**HOW TO COMPLETE THIS TASK:** Your answer should be every line of the records that contains the word "floor".

Records from a collection
● ● ●

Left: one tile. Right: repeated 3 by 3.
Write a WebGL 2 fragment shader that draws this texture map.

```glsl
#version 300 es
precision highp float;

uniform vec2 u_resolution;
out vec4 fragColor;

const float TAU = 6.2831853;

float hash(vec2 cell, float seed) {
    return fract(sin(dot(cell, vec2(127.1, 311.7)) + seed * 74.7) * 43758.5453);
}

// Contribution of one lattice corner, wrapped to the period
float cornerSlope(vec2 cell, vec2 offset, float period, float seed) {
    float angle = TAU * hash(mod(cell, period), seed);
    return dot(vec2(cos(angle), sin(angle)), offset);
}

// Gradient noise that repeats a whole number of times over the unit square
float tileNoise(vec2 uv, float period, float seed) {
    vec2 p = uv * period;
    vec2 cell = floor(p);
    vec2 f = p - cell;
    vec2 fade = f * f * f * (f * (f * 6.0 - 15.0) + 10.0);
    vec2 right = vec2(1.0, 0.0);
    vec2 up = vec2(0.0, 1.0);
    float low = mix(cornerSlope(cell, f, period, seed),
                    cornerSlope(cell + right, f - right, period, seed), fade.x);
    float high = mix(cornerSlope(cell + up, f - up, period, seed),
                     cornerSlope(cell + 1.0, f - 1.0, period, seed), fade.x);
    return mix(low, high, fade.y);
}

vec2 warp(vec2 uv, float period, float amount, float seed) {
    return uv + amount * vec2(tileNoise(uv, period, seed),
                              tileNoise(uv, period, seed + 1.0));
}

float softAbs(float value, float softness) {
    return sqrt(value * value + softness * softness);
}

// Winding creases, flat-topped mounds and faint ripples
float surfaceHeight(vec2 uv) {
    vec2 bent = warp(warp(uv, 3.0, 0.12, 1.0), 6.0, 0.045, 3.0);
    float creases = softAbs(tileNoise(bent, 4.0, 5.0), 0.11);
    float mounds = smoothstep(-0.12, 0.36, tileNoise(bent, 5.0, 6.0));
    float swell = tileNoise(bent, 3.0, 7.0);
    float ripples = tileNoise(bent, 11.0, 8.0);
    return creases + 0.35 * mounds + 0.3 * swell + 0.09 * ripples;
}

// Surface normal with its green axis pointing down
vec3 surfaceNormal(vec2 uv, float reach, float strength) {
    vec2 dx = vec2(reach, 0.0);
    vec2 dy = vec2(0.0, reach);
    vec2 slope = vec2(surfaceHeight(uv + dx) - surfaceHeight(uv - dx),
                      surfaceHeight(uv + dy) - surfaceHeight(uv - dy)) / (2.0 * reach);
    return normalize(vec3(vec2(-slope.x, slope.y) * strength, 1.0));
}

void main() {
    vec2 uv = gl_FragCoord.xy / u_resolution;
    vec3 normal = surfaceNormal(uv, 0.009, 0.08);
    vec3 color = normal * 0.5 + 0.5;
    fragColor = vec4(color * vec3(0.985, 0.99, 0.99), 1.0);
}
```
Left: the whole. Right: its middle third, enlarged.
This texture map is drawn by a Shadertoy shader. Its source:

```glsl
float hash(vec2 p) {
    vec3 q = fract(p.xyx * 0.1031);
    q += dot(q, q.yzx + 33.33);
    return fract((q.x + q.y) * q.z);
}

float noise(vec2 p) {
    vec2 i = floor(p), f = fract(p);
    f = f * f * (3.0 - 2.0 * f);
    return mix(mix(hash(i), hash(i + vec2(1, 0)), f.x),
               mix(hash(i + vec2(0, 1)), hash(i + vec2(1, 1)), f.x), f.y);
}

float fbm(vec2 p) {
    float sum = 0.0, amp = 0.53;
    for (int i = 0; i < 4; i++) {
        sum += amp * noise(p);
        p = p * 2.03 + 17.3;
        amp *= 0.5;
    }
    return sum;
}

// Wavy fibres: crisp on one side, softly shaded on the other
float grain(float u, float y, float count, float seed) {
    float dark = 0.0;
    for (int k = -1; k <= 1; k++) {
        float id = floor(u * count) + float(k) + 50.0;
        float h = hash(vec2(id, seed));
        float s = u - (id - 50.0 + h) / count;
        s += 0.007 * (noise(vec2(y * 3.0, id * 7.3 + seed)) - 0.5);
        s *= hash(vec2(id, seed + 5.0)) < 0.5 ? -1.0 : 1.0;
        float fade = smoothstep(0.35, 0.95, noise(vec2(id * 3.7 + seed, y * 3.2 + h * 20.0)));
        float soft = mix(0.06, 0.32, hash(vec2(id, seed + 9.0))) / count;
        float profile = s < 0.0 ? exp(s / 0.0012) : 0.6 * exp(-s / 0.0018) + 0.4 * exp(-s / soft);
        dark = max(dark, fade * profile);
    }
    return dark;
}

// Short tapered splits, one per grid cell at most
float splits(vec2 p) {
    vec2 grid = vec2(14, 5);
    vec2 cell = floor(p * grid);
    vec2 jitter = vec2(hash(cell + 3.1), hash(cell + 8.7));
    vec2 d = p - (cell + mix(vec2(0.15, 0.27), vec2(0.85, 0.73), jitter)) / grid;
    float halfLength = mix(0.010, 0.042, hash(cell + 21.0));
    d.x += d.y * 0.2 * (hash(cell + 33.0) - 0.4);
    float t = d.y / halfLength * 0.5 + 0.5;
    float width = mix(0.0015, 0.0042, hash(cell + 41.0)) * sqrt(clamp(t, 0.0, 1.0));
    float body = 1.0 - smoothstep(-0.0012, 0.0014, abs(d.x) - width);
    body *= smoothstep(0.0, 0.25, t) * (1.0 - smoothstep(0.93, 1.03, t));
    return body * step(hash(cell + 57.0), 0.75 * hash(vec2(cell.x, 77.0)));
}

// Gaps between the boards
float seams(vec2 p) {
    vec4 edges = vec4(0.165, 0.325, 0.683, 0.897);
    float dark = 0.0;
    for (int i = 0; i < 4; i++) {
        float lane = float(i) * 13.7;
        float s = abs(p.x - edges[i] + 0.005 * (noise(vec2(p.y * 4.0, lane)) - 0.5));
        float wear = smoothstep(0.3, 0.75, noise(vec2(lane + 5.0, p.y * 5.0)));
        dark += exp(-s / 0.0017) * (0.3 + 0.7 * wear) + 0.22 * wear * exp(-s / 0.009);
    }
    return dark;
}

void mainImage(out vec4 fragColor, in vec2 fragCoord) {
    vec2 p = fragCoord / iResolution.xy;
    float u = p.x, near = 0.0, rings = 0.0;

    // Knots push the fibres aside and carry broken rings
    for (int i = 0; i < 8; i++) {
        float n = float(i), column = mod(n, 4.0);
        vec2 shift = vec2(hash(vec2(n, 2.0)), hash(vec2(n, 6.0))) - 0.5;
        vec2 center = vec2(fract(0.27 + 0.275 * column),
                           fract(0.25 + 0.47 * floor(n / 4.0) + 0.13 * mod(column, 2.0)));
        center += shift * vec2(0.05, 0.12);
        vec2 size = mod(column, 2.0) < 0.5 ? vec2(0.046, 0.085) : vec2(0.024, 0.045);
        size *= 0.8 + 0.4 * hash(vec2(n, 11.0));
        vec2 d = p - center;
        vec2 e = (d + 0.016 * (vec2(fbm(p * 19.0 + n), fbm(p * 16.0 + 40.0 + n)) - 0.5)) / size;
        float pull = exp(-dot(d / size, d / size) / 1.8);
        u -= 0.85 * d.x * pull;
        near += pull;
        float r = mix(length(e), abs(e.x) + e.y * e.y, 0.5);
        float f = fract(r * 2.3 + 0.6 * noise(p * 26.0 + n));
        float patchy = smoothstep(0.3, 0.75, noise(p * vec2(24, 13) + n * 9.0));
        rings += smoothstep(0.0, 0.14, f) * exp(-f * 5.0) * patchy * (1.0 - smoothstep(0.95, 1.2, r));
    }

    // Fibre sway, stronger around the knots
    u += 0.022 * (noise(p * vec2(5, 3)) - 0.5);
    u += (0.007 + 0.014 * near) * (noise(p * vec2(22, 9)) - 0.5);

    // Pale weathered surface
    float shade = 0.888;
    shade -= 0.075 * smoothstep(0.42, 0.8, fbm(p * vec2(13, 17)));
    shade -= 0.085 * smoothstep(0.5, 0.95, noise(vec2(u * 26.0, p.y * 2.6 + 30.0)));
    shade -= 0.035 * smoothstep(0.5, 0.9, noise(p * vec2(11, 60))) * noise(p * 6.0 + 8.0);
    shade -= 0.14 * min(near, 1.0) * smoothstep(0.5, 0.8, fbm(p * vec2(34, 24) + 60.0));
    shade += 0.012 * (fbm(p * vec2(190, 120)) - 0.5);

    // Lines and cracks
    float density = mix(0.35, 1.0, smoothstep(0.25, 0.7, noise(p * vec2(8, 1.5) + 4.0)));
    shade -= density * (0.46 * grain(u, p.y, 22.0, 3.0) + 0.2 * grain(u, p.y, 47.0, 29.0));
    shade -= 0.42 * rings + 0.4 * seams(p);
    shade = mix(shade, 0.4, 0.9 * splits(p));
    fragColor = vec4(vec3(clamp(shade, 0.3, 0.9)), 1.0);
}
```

● ● ●

**FINISHED TASK:**
    vec2 cell = floor(p);
    vec2 i = floor(p), f = fract(p);
        float id = floor(u * count) + float(k) + 50.0;
    vec2 cell = floor(p * grid);
                           fract(0.25 + 0.47 * floor(n / 4.0) + 0.13 * mod(column, 2.0)));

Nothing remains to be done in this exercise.